Students, faculty and staff joined together to discuss the the civility and health of the United States democracy after the 2016 presidential election in a panel coined “A Day after the Election… Now What?” according to a flyer advertising the panel. The event took place in the Mount Carmel Auditorium on Nov. 9 at noon.
Media studies professor Lisa Burns, associate political science professor Khalilah Brown-Dean and political science professors Sean Duffy and Scott McLean all had a hand in navigating and moderating the discussion.
At approximately 3 a.m. on Nov. 9, Republican nominee Donald Trump was announced as the president-elect over Democratic nominee Hillary Clinton. The panel concentrated its discussion on the future of the nation’s tenuous cultural civility and how such a divisive atmosphere manifested itself within American society.
Duffy began the discussion by addressing the alarming rise of nativism and populism within the country, which reflected a radically shifting political landscape.
“This has been a watershed election, filled with decidedly negative campaigning,” Duffy said. “Mexicans were called rapists, Muslims labeled as terrorists, women had been overly objectified and even the age old trope of anti-Semitism resonated throughout.”
Duffy said much of the outcome had to do with a decisive split down gender and racial lines.
“The sharp increase of populism in this current election was because of a large white nativist movement,” Duffy said. “One that we see parallels Western Europe as well, in such cases as the Brexit vote.”
One member of the audience asked the panel how such a division was possible within modern American society. McLean responded by saying Trump gave voice to the pain and anger of many voters.
“A winning moment for Donald Trump’s campaign was during one of the general election debates when he directly addressed the crowd saying, ‘I feel your anger,’” McLean said. “Donald Trump connected with the voters on a personal level and gave license for people to be angry.”
Sophomore Warren Webb said he was surprised that Trump won the election. He believed the outcome opens the door for less civility among Americans.
“I think Americans are going to be more blunt and direct about how they really feel now,” Webb said. “There’s going to be a lot more destructive opinions.”
Trust was another issue brought up during the forum. The trust Americans have for one another is declining further with every generation, according to McLean.
McLean explained that there’s a need in our society for more debate and discourse with opposing ideas, or a reaching out to the other side to understand different mindsets. The philosophy and political science professor was amazed by the highly polarized culture.
“Thirty percent of Trump and Clinton supporters didn’t know a single person who voted for the other side,” McLean said. “Nineteen percent of voters said they were angry about the overall election and only 3 percent of Americans believe government will always do the right thing.”
Brown-Dean discussed the tenets of American democracy.
“What happened yesterday was not the failure but triumph of American democracy,” Brown- Dean said. “Democracy doesn’t require consensus.”

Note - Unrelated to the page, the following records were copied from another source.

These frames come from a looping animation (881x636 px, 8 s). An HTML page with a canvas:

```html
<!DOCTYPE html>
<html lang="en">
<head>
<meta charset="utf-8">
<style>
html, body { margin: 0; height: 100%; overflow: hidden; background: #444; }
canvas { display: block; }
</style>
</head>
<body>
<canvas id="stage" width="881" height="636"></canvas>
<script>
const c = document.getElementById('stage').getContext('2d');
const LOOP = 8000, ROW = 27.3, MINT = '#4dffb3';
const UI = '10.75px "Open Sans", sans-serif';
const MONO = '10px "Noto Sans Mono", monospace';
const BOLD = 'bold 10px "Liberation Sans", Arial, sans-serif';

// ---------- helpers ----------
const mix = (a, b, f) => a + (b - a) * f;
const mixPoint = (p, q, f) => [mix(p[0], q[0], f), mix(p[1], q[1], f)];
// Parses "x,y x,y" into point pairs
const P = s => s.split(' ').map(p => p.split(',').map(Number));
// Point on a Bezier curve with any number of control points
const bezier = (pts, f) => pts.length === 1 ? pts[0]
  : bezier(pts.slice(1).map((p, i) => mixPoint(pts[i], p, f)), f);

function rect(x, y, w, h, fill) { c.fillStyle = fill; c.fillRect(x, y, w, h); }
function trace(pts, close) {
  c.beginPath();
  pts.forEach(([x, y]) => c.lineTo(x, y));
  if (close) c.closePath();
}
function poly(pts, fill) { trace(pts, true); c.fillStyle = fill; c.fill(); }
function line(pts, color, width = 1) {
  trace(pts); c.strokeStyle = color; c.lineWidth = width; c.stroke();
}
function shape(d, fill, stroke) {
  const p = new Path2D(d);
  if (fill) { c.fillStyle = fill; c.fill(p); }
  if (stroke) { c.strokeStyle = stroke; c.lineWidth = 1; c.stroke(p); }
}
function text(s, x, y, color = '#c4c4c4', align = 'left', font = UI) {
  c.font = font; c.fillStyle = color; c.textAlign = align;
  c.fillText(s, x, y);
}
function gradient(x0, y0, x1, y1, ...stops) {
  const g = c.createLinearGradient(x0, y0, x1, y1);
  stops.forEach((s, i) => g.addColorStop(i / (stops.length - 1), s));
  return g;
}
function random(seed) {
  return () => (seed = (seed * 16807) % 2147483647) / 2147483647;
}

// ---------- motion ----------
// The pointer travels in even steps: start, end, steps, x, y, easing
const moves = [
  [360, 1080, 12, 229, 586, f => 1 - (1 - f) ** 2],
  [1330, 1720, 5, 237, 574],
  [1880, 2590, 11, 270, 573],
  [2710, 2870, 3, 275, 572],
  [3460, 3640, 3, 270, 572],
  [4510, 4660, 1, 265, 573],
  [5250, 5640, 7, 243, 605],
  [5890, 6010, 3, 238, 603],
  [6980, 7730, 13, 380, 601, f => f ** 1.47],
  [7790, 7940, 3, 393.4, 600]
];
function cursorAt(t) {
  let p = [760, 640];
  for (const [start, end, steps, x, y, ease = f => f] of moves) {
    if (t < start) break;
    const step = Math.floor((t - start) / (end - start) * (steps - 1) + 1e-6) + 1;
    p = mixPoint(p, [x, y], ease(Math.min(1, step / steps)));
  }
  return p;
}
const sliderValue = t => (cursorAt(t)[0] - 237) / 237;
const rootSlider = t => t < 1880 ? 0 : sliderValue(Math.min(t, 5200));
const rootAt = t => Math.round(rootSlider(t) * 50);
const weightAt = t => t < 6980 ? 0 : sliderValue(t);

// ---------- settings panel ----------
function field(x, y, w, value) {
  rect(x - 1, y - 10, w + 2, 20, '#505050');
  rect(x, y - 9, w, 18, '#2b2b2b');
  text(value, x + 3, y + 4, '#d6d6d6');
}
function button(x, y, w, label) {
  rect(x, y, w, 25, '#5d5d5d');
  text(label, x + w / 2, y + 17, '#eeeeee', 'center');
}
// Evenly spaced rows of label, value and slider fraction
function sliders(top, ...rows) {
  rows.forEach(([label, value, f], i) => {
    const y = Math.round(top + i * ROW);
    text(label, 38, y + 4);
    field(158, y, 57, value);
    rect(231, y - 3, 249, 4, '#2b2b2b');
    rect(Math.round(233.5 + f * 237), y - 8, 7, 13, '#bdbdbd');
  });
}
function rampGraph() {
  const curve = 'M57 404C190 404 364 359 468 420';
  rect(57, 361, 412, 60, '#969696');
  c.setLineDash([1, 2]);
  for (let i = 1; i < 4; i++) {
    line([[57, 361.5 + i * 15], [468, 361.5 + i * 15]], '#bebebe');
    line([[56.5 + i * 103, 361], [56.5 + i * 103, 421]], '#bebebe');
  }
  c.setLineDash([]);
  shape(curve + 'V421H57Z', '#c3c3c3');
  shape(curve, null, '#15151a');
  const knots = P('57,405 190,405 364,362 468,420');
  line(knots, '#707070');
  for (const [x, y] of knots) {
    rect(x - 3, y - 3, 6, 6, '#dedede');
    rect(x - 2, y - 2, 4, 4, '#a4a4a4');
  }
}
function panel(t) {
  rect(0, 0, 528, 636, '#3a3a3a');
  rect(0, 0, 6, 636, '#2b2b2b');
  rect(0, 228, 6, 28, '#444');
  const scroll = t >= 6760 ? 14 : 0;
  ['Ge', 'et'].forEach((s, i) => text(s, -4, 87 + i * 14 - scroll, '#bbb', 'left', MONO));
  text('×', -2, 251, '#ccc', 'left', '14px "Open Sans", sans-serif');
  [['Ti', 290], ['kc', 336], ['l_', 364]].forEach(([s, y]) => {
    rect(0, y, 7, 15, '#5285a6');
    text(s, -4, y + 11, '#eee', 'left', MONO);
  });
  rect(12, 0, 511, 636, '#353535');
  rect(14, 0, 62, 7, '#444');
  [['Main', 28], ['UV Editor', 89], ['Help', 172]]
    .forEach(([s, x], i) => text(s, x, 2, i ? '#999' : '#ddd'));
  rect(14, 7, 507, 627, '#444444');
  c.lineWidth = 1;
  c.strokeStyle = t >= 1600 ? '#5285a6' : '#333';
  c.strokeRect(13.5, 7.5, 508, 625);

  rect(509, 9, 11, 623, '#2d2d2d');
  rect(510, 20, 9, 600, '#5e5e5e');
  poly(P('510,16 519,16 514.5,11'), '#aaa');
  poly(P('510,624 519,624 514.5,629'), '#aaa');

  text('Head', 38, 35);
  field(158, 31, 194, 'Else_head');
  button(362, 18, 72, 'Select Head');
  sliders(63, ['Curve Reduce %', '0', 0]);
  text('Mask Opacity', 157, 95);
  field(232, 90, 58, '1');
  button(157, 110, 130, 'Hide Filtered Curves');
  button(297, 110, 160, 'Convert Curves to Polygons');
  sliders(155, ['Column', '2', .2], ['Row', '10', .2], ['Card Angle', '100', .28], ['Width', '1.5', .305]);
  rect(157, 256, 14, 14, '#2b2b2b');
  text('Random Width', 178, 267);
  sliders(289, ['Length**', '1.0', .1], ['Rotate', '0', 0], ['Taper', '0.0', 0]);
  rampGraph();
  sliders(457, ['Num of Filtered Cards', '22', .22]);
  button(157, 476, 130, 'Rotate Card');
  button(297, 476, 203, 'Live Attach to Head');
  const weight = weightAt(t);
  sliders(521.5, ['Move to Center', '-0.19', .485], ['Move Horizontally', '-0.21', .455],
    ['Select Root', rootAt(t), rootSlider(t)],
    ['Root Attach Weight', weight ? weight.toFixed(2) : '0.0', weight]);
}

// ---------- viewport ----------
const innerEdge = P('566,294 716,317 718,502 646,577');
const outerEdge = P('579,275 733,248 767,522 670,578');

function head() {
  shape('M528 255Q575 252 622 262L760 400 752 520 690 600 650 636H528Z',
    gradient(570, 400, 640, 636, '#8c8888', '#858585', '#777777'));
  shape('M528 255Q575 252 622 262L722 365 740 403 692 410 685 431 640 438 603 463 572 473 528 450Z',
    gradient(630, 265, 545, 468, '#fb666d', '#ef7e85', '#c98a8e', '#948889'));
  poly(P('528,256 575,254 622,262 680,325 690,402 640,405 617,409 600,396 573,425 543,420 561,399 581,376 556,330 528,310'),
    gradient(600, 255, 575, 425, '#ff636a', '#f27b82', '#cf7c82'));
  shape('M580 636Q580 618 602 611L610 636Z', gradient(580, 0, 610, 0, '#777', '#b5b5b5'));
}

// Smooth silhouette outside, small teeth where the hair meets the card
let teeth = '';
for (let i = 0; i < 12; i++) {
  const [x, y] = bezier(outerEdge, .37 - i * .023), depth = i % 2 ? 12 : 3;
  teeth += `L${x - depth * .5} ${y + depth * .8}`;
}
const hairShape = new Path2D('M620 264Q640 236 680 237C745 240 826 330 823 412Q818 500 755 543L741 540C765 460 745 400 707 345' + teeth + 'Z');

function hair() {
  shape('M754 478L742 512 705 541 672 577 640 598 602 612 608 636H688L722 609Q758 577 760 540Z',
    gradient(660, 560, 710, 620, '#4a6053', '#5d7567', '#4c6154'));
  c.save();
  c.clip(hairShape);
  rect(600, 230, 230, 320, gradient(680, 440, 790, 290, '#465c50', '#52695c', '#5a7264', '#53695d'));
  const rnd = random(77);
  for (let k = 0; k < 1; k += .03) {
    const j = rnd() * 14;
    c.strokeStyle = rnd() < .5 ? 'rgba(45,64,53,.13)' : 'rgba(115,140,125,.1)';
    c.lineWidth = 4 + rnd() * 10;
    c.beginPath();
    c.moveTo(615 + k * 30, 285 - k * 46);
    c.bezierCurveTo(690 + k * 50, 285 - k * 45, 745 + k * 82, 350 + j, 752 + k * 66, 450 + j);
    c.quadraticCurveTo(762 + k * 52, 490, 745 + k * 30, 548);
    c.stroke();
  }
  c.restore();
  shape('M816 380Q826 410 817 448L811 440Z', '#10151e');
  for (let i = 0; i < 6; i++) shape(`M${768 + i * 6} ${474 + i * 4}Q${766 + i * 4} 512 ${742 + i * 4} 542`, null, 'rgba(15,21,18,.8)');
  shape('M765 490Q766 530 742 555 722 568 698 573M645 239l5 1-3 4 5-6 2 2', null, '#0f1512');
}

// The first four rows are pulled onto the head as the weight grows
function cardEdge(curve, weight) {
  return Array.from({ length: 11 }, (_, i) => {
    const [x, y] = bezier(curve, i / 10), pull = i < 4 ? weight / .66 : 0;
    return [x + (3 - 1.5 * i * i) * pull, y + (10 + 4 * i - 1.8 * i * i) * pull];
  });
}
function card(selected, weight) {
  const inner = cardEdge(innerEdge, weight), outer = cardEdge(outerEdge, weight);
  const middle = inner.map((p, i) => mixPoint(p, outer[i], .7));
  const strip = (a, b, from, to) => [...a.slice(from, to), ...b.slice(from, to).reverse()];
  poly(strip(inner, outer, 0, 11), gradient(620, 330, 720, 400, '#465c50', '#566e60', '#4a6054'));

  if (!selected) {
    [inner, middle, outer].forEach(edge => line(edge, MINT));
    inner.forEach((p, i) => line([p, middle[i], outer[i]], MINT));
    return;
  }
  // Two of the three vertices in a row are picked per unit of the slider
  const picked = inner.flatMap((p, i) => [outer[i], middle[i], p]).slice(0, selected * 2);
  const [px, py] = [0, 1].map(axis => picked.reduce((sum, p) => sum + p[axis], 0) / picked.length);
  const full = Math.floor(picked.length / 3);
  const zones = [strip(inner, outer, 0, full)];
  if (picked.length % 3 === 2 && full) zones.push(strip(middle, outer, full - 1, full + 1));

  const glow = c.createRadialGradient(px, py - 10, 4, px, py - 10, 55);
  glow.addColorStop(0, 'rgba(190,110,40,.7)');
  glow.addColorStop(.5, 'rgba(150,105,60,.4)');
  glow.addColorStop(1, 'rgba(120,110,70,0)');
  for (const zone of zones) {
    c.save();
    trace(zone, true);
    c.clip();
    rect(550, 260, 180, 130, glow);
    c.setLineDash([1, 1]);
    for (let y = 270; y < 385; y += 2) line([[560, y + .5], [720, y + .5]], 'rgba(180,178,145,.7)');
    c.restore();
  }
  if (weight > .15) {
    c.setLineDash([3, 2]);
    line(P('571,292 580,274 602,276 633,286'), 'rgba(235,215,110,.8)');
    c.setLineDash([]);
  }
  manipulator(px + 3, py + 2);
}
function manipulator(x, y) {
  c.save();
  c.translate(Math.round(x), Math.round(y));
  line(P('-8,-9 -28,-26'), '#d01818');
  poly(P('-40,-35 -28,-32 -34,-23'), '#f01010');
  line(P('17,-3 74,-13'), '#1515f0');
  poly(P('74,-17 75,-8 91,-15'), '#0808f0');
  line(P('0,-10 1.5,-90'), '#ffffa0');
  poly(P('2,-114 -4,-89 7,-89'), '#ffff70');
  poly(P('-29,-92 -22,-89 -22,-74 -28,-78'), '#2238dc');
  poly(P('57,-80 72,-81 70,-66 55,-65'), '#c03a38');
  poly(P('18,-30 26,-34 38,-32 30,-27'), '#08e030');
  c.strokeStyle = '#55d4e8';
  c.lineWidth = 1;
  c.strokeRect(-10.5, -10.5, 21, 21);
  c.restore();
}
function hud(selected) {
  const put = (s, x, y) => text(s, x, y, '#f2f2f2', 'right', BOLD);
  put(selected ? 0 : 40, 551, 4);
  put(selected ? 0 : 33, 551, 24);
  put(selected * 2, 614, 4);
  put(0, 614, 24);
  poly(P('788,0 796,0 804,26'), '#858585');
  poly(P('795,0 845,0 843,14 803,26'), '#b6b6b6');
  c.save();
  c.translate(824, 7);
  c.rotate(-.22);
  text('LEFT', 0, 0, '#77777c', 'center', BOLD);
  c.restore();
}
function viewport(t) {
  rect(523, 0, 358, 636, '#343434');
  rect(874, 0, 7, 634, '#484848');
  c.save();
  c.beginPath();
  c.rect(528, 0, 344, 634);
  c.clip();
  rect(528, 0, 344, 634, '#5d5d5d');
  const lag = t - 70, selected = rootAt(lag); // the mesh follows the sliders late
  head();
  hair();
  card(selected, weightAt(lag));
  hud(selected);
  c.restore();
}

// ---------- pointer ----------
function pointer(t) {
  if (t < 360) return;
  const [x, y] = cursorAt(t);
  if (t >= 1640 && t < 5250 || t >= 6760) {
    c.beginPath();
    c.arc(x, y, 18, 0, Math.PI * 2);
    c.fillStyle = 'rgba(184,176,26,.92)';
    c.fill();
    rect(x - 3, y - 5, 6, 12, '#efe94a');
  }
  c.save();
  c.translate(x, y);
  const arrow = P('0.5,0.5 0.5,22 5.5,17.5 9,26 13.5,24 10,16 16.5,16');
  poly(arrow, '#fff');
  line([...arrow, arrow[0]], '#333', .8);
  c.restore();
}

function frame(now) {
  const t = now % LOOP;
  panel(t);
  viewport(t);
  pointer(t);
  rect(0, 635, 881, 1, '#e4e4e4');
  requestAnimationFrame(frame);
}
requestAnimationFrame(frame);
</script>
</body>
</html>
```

She elaborated on the differences between a trepidation about the future of civility and everyone’s voice being heard.
“We don’t have to agree with one another, civility is about recognizing one another,” Brown- Dean said. “It means I have enough respect for you to say I disagree and this is why.”
Most attendees of the forum were seeking answers. Vocal members of minority groups, especially those in minority groups Trump targeted throughout his campaign, expressed fears now that Trump is the president-elect.
One attendee, sophomore Lauren McGrath, expressed her anger on Trump’s rhetoric that she said would damage civil rights for the lesbian, gay, bisexual, transgender and queer (LGBTQ) community.
“I’m scared that with this election result, every stride that was just made for this community will be reversed,” she said. “Having someone in office who is against people who stand for nothing but love is horrifying to me.”
Shock still remains the overall consensus for a number of Quinnipiac students.
Junior Kirsten Fraser was stunned by the results of the election. Fraser said she believes minority groups will have an extremely hard time finding their equal place in American society now. She went on to make a prediction on Trump’s presidency.
“I think they’re going to try and impeach [Trump], people won’t let him govern,” Fraser said.
But senior Patrick Johnson said there is still hope for unity.
“It seems divisive now, but we need to come together despite the ‘anti-Trumpers,’” Johnson said. “Even Clinton said we need to remain united as a nation.”